|Titre :||Drug dealers' rational choices on which customers to rip-off (2014)|
|Auteurs :||S. JACQUES ; A. ALLEN ; R. WRIGHT|
|Type de document :||Article : Périodique|
|Dans :||International Journal of Drug Policy (Vol.25, n°2, March 2014)|
|Article en page(s) :||251-256|
|Discipline :||MAR (Marché de la drogue / Drug market)|
Thésaurus TOXIBASEMARCHE DE LA DROGUE ; REVENDEUR ; ETUDE QUALITATIVE ; ATTITUDE
BACKGROUND: Drug dealers are infamous for overcharging customers and handing over less than owed. One reason rip-offs frequently occur is blackmarket participants have limited access to formal means of dispute resolution and, as such, are attractive prey. Yet drug dealers do not cheat every customer. Though this is implicitly understood in the literature, sparse theoretical attention has been given to which customers are ripped-off and why.
METHODS: To address that lacuna, this paper uses the rationality perspective to analyze qualitative data obtained in interviews with 25 unincarcerated drug sellers operating in disadvantaged neighborhoods of St. Louis, Missouri.
RESULTS: We find that dealers typically rip-off six types of customers: persons who are strangers, first-time or irregular customers; do not have sufficient money on hand to make a purchase; are uninformed about going market rates; are deemed unlikely to retaliate; are offensive; or are addicted to drugs. Dealers target these groups due to perceiving them as unlikely to be repeat business; not worth the hassle of doing business with; unlikely to realize they are being ripped-off; in the wrong and thus deserving of payback; and, unwilling to retaliate or take their money elsewhere.
CONCLUSION: Our findings are discussed in relation to their practical implications, including the importance of giving blackmarket participants greater access to law, and how customers may prevent being ripped-off.

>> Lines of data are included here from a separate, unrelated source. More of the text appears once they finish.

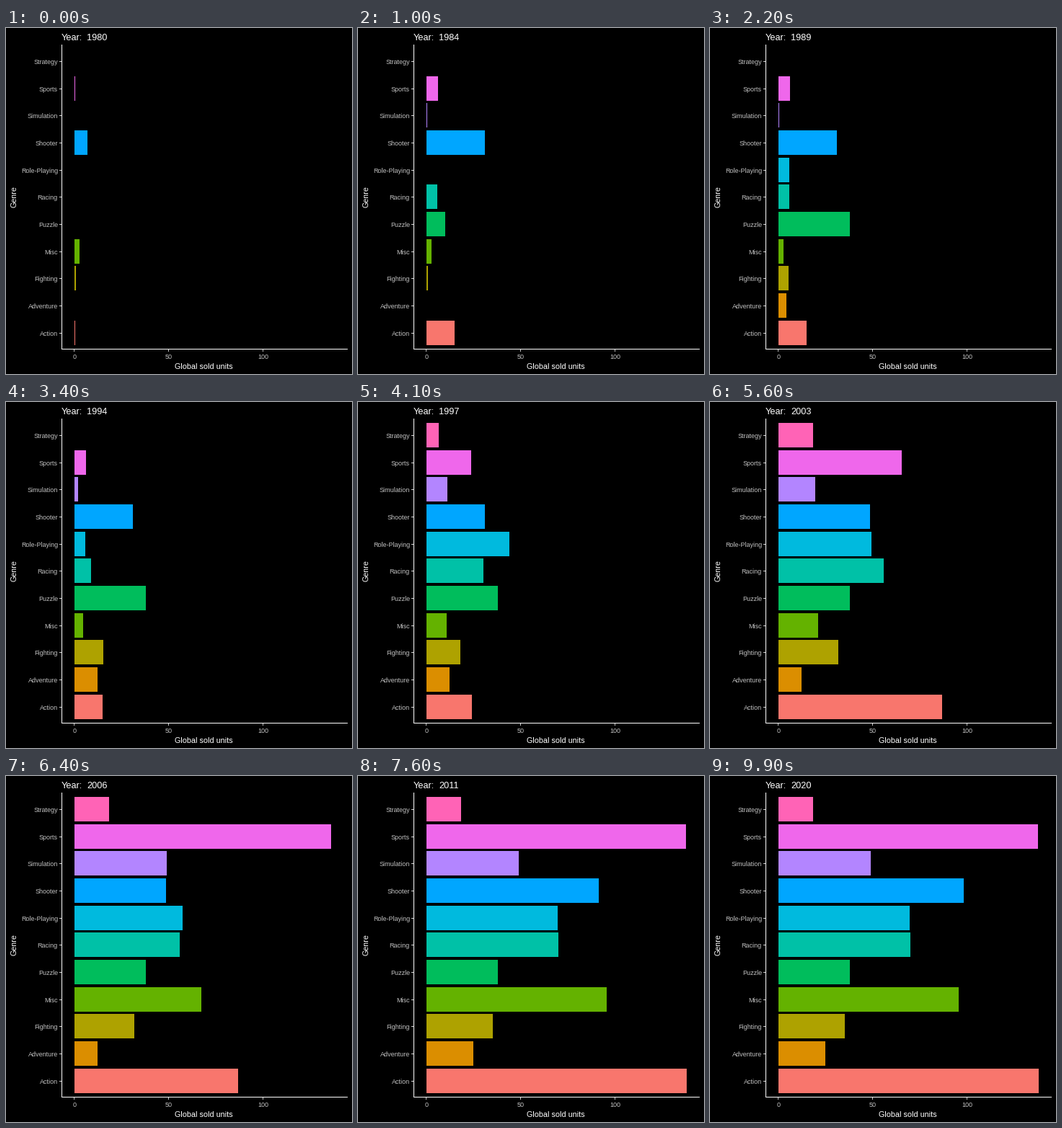
Animation of 480 by 480 pixels, one loop 10000 ms. Source, as a matplotlib script:

```python
import matplotlib.pyplot as plt
from matplotlib.animation import FuncAnimation
from matplotlib.patches import Rectangle

SIZE, FRAMES, INTERVAL = 480, 100, 100
FIRST_YEAR, LAST_YEAR = 1980, 2020
ZERO_X, UNIT = 94.7, 2.62            # pixel of value 0, pixels per unit
BAR_LEFT, BAR_TOP, BAR_STEP, BAR_HEIGHT = 95, 29, 37.68, 34
DIP = 0.75                           # share of a record that sales fall back to
LABEL_GREY, TICK_GREY = "#c0c0c0", "#cccccc"

plt.rcParams["font.family"] = "Liberation Sans"

fig = plt.figure(figsize=(SIZE / 72, SIZE / 72), dpi=72, facecolor="black")
ax = fig.add_axes([0, 0, 1, 1])
ax.set(xlim=(0, SIZE), ylim=(SIZE, 0))
ax.axis("off")


def box(x, y, w, h, color):
    return ax.add_patch(Rectangle((x, y), w, h, fc=color, lw=0, aa=False))


def label(x, y, text, size, color="white", ha="left", **kw):
    return ax.text(x, y, text, size=size, color=color, ha=ha, va="baseline", **kw)


def key_frame(year):
    return int((year - FIRST_YEAR) * (FRAMES - 1) / (LAST_YEAR - FIRST_YEAR) + 0.49)


def record_at(records, frame):
    """Best sales so far: each record is climbed to during the year before it."""
    years = list(records)
    best = records[years[0]] if frame >= key_frame(years[0]) else 0
    for last, year in zip(years, years[1:]):
        start, end = key_frame(year - 1), key_frame(year)
        if frame < start:
            break
        low = records[last] * (1 if last == year - 1 else DIP)
        t = min(1, (frame - start) / (end - start))
        best = max(best, low + t * (records[year] - low))
    return best


class Genre:
    def __init__(self, row, name, color, records):
        self.records = records
        top = round(BAR_TOP + BAR_STEP * row)
        self.bar = box(BAR_LEFT, top, 0, BAR_HEIGHT, color)
        label(72, round(top + 21.4), name, 9, LABEL_GREY, "right")
        box(74, top + 17, 3, 1, TICK_GREY)

    def update(self, frame):
        value = record_at(self.records, frame)
        width = max(1, round(ZERO_X + UNIT * value) - BAR_LEFT) if value else 0
        self.bar.set_width(width)


# Record years of each genre, top row first.
genres = [Genre(row, *spec) for row, spec in enumerate([
    ("Strategy", "#FF63B6", {1994: 3.6, 1995: 6.5, 1998: 13.5, 1999: 18.4}),
    ("Sports", "#EF67EB", {1980: .5, 1984: 6.2, 1996: 17.4, 1997: 30, 1998: 41.8,
                           2002: 65.4, 2006: 136, 2009: 137.5}),
    ("Simulation", "#B385FF", {1981: .4, 1991: 2.1, 1996: 11.3, 2001: 19.5, 2005: 49}),
    ("Shooter", "#00A6FF", {1980: 7.1, 1984: 31.1, 2002: 48.6, 2007: 70.8,
                            2010: 77.4, 2011: 98.1}),
    ("Role-Playing", "#00BADE", {1986: 2.5, 1988: 5.9, 1995: 14.3, 1996: 44,
                                 1999: 49.3, 2006: 57.3, 2010: 69.5}),
    ("Racing", "#00C1A7", {1984: 5.9, 1992: 9, 1996: 28.4, 1997: 31.9,
                           2001: 55.9, 2008: 69.8}),
    ("Puzzle", "#00BD5C", {1982: 10, 1989: 37.8}),
    ("Misc", "#64B200", {1980: 2.7, 1990: 4.8, 1996: 10.7, 1999: 21,
                         2005: 67.2, 2007: 91.5, 2010: 95.4}),
    ("Fighting", "#AEA200", {1980: .8, 1987: 5.4, 1992: 15.2, 1996: 18,
                             1998: 31.7, 2008: 35.2}),
    ("Adventure", "#DB8E00", {1987: 4.4, 1992: 12.2, 2007: 24.9}),
    ("Action", "#F8766D", {1980: .3, 1981: 14.9, 1996: 20.6, 1997: 27.6, 1998: 39.4,
                           2002: 86.8, 2007: 106.5, 2008: 137.9}),
])]

# Axes
box(77, 23, 1, 423, "white")
box(77, 445, 397, 1, "white")
for tick in (0, 50, 100):
    x = ZERO_X + UNIT * tick
    box(int(x), 446, 1, 3, TICK_GREY)
    label(x, 459, str(tick), 9, LABEL_GREY, "center")
label(274.5, 473, "Global sold units", 10.7, ha="center")
label(15, 234.5, "Genre", 10.7, ha="center", rotation=90, rotation_mode="anchor")

label(77, 17, "Year:", 12.8)
year_text = label(112, 17, "", 12.8)


def draw(frame):
    span = LAST_YEAR - FIRST_YEAR
    year_text.set_text(str(round(FIRST_YEAR + frame * span / (FRAMES - 1))))
    for genre in genres:
        genre.update(frame)
    return [year_text] + [genre.bar for genre in genres]


anim = FuncAnimation(fig, draw, frames=FRAMES, interval=INTERVAL,
                     repeat=True, repeat_delay=0)
plt.show()
```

|Domaine :||Drogues illicites / Illicit drugs|
|Affiliation :||Department of Criminal Justice and Criminology, Georgia State University, Atlanta, GA, USA|